*Exercise prompt*
Your reply should hold every entry below exactly as written and none of the pictures.

(The records begins)

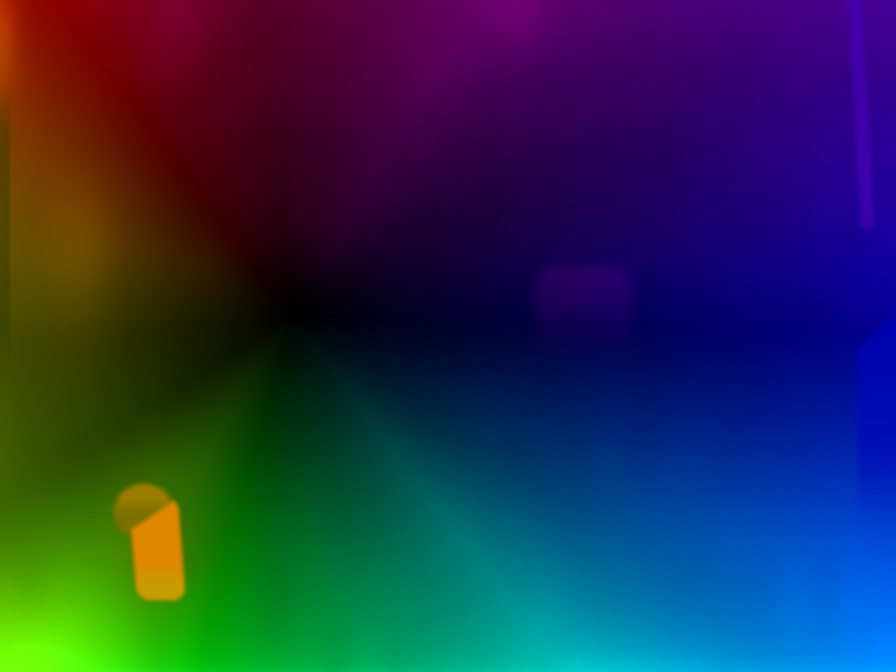
Give the GLSL for this texture map, as a WebGL 2 fragment shader.

```glsl
#version 300 es
precision highp float;
// A dark colour wheel field with a small amber marker and faint violet smears.
uniform vec2 u_resolution;
out vec4 fragColor;

const float TAU = 6.28319;
const vec2 HUB = vec2(0.434, 0.531);

// Gain and hue shift (degrees) around the wheel, one stop every 30 degrees.
const float GAIN[12] = float[12](0.64, 0.50, 0.62, 0.60, 0.80, 0.86,
                                 0.68, 0.75, 1.38, 1.20, 1.10, 0.96);
const float SHIFT[12] = float[12](2.0, 0.0, 0.0, 0.0, -8.0, 0.0,
                                  0.0, -8.0, -18.0, -12.0, -9.0, 0.0);

float ring(float stops[12], float turn) {
    float s = fract(turn) * 12.0;
    int i = int(s) % 12;
    return mix(stops[i], stops[(i + 1) % 12], smoothstep(0.0, 1.0, fract(s)));
}

vec3 hueColor(float hue) {
    return clamp(abs(mod(hue * 6.0 + vec3(0.0, 4.0, 2.0), 6.0) - 3.0) - 1.0, 0.0, 1.0);
}

float hash(vec2 p) {
    vec3 q = fract(p.xyx * 0.1031);
    q += dot(q, q.yzx + 33.33);
    return fract((q.x + q.y) * q.z);
}

float noise(vec2 p) {
    vec2 i = floor(p), f = fract(p);
    f = f * f * (3.0 - 2.0 * f);
    return mix(mix(hash(i), hash(i + vec2(1, 0)), f.x),
               mix(hash(i + vec2(0, 1)), hash(i + vec2(1, 1)), f.x), f.y);
}

float boxDistance(vec2 p, vec2 halfSize, float radius) {
    vec2 q = abs(p) - halfSize + radius;
    return length(max(q, 0.0)) + min(max(q.x, q.y), 0.0) - radius;
}

float cover(float dist, float blur) {
    return 1.0 - smoothstep(-blur, blur, dist);
}

float glow(vec2 p, vec2 center, vec2 size) {
    vec2 q = (p - center) / size;
    return exp(-dot(q, q));
}

// Hue follows the angle about the hub, brightness follows the radius.
vec3 wheel(vec2 p) {
    vec2 d = p - HUB;
    float r = length(d);
    float turn = atan(d.y, d.x) / TAU;
    float hue = turn + (ring(SHIFT, turn) - 120.0) / 360.0;
    float value = r * ring(GAIN, turn);
    value += 0.07 * smoothstep(0.0, 0.16, r) * smoothstep(-0.05, 0.1, d.y);
    value *= 1.0 + 0.06 * (noise(p * vec2(22.0, 9.0)) - 0.5);
    return hueColor(hue) * value;
}

// Soft patches and streaks laid over the wheel.
vec3 smears(vec3 col, vec2 p) {
    col += vec3(0.10, 0.06, 0.0) * glow(p, vec2(0.12, 0.62), vec2(0.06, 0.12));
    col += vec3(0.05, 0.0, 0.06) * glow(p, vec2(0.26, 0.97), vec2(0.05, 0.09));
    col += vec3(0.07, 0.0, 0.03) * glow(p, vec2(0.77, 0.98), vec2(0.04, 0.05));
    col += vec3(0.16, 0.12, 0.0) * glow(p, vec2(0.0, 0.94), vec2(0.025, 0.08));
    col += vec3(0.12, 0.20, 0.0) * glow(p, vec2(0.0, 0.0), vec2(0.18, 0.12));
    col += vec3(0.0, 0.08, 0.05) * exp(-p.y / 0.025);

    // Faint arched patch, fading downward
    float arch = cover(boxDistance(p - vec2(0.868, 0.53), vec2(0.072, 0.074), 0.04), 0.016);
    col += vec3(0.11, 0.0, 0.07) * arch * smoothstep(0.44, 0.6, p.y);

    // Narrow streak and lobe by the right border
    float lean = 1.291 - 0.055 * (p.y - 0.66);
    float streak = cover(boxDistance(p - vec2(lean, 0.86), vec2(0.010, 0.20), 0.008), 0.006);
    col = mix(col, vec3(0.27, 0.0, 0.70), 0.75 * streak);
    float lobe = smoothstep(1.268, 1.285, p.x) * smoothstep(0.2, 0.36, p.y);
    lobe *= cover(p.y - 0.48 - 0.9 * (p.x - 1.277), 0.012);
    col = mix(col, vec3(0.0, 0.02, 0.74), 0.65 * lobe);

    // Darker greenish strip on the left border
    float strip = cover(p.x - 0.015, 0.004) * smoothstep(0.4, 0.55, p.y) * cover(p.y - 0.83, 0.05);
    return mix(col, vec3(0.15, 0.21, 0.0), 0.4 * strip);
}

// Slanted amber block with an olive disc behind its upper left corner.
vec3 marker(vec3 col, vec2 p) {
    col = mix(col, vec3(0.34, 0.38, 0.0), 0.5 * glow(p, vec2(0.23, 0.19), vec2(0.075, 0.11)));
    vec2 q = p - vec2(0.234, 0.183);
    q.x += 0.08 * q.y;
    float disc = length((p - vec2(0.214, 0.238)) * vec2(0.95, 1.0)) - 0.042;
    float block = boxDistance(q, vec2(0.036, 0.076), 0.02);
    float body = max(block, (q.y - 0.052 - 0.63 * q.x) * 0.85);
    float tint = smoothstep(0.17, 0.12, p.y);
    vec3 amber = mix(vec3(0.87, 0.53, 0.0), vec3(0.77, 0.62, 0.0), tint);
    vec3 olive = mix(vec3(0.50, 0.44, 0.0), vec3(0.66, 0.50, 0.0), smoothstep(0.225, 0.27, p.y));
    col = mix(col, olive, 0.9 * cover(min(disc, block), 0.007));
    return mix(col, amber, cover(body, 0.006));
}

void main() {
    vec2 p = gl_FragCoord.xy / u_resolution.y;
    vec3 col = marker(smears(wheel(p), p), p);
    fragColor = vec4(clamp(col, 0.0, 1.0), 1.0);
}
```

(The records ends)

*Response to this task*
Give the GLSL for this texture map, as a WebGL 2 fragment shader.

```glsl
#version 300 es
precision highp float;
// A dark colour wheel field with a small amber marker and faint violet smears.
uniform vec2 u_resolution;
out vec4 fragColor;

const float TAU = 6.28319;
const vec2 HUB = vec2(0.434, 0.531);

// Gain and hue shift (degrees) around the wheel, one stop every 30 degrees.
const float GAIN[12] = float[12](0.64, 0.50, 0.62, 0.60, 0.80, 0.86,
                                 0.68, 0.75, 1.38, 1.20, 1.10, 0.96);
const float SHIFT[12] = float[12](2.0, 0.0, 0.0, 0.0, -8.0, 0.0,
                                  0.0, -8.0, -18.0, -12.0, -9.0, 0.0);

float ring(float stops[12], float turn) {
    float s = fract(turn) * 12.0;
    int i = int(s) % 12;
    return mix(stops[i], stops[(i + 1) % 12], smoothstep(0.0, 1.0, fract(s)));
}

vec3 hueColor(float hue) {
    return clamp(abs(mod(hue * 6.0 + vec3(0.0, 4.0, 2.0), 6.0) - 3.0) - 1.0, 0.0, 1.0);
}

float hash(vec2 p) {
    vec3 q = fract(p.xyx * 0.1031);
    q += dot(q, q.yzx + 33.33);
    return fract((q.x + q.y) * q.z);
}

float noise(vec2 p) {
    vec2 i = floor(p), f = fract(p);
    f = f * f * (3.0 - 2.0 * f);
    return mix(mix(hash(i), hash(i + vec2(1, 0)), f.x),
               mix(hash(i + vec2(0, 1)), hash(i + vec2(1, 1)), f.x), f.y);
}

float boxDistance(vec2 p, vec2 halfSize, float radius) {
    vec2 q = abs(p) - halfSize + radius;
    return length(max(q, 0.0)) + min(max(q.x, q.y), 0.0) - radius;
}

float cover(float dist, float blur) {
    return 1.0 - smoothstep(-blur, blur, dist);
}

float glow(vec2 p, vec2 center, vec2 size) {
    vec2 q = (p - center) / size;
    return exp(-dot(q, q));
}

// Hue follows the angle about the hub, brightness follows the radius.
vec3 wheel(vec2 p) {
    vec2 d = p - HUB;
    float r = length(d);
    float turn = atan(d.y, d.x) / TAU;
    float hue = turn + (ring(SHIFT, turn) - 120.0) / 360.0;
    float value = r * ring(GAIN, turn);
    value += 0.07 * smoothstep(0.0, 0.16, r) * smoothstep(-0.05, 0.1, d.y);
    value *= 1.0 + 0.06 * (noise(p * vec2(22.0, 9.0)) - 0.5);
    return hueColor(hue) * value;
}

// Soft patches and streaks laid over the wheel.
vec3 smears(vec3 col, vec2 p) {
    col += vec3(0.10, 0.06, 0.0) * glow(p, vec2(0.12, 0.62), vec2(0.06, 0.12));
    col += vec3(0.05, 0.0, 0.06) * glow(p, vec2(0.26, 0.97), vec2(0.05, 0.09));
    col += vec3(0.07, 0.0, 0.03) * glow(p, vec2(0.77, 0.98), vec2(0.04, 0.05));
    col += vec3(0.16, 0.12, 0.0) * glow(p, vec2(0.0, 0.94), vec2(0.025, 0.08));
    col += vec3(0.12, 0.20, 0.0) * glow(p, vec2(0.0, 0.0), vec2(0.18, 0.12));
    col += vec3(0.0, 0.08, 0.05) * exp(-p.y / 0.025);

    // Faint arched patch, fading downward
    float arch = cover(boxDistance(p - vec2(0.868, 0.53), vec2(0.072, 0.074), 0.04), 0.016);
    col += vec3(0.11, 0.0, 0.07) * arch * smoothstep(0.44, 0.6, p.y);

    // Narrow streak and lobe by the right border
    float lean = 1.291 - 0.055 * (p.y - 0.66);
    float streak = cover(boxDistance(p - vec2(lean, 0.86), vec2(0.010, 0.20), 0.008), 0.006);
    col = mix(col, vec3(0.27, 0.0, 0.70), 0.75 * streak);
    float lobe = smoothstep(1.268, 1.285, p.x) * smoothstep(0.2, 0.36, p.y);
    lobe *= cover(p.y - 0.48 - 0.9 * (p.x - 1.277), 0.012);
    col = mix(col, vec3(0.0, 0.02, 0.74), 0.65 * lobe);

    // Darker greenish strip on the left border
    float strip = cover(p.x - 0.015, 0.004) * smoothstep(0.4, 0.55, p.y) * cover(p.y - 0.83, 0.05);
    return mix(col, vec3(0.15, 0.21, 0.0), 0.4 * strip);
}

// Slanted amber block with an olive disc behind its upper left corner.
vec3 marker(vec3 col, vec2 p) {
    col = mix(col, vec3(0.34, 0.38, 0.0), 0.5 * glow(p, vec2(0.23, 0.19), vec2(0.075, 0.11)));
    vec2 q = p - vec2(0.234, 0.183);
    q.x += 0.08 * q.y;
    float disc = length((p - vec2(0.214, 0.238)) * vec2(0.95, 1.0)) - 0.042;
    float block = boxDistance(q, vec2(0.036, 0.076), 0.02);
    float body = max(block, (q.y - 0.052 - 0.63 * q.x) * 0.85);
    float tint = smoothstep(0.17, 0.12, p.y);
    vec3 amber = mix(vec3(0.87, 0.53, 0.0), vec3(0.77, 0.62, 0.0), tint);
    vec3 olive = mix(vec3(0.50, 0.44, 0.0), vec3(0.66, 0.50, 0.0), smoothstep(0.225, 0.27, p.y));
    col = mix(col, olive, 0.9 * cover(min(disc, block), 0.007));
    return mix(col, amber, cover(body, 0.006));
}

void main() {
    vec2 p = gl_FragCoord.xy / u_resolution.y;
    vec3 col = marker(smears(wheel(p), p), p);
    fragColor = vec4(clamp(col, 0.0, 1.0), 1.0);
}
```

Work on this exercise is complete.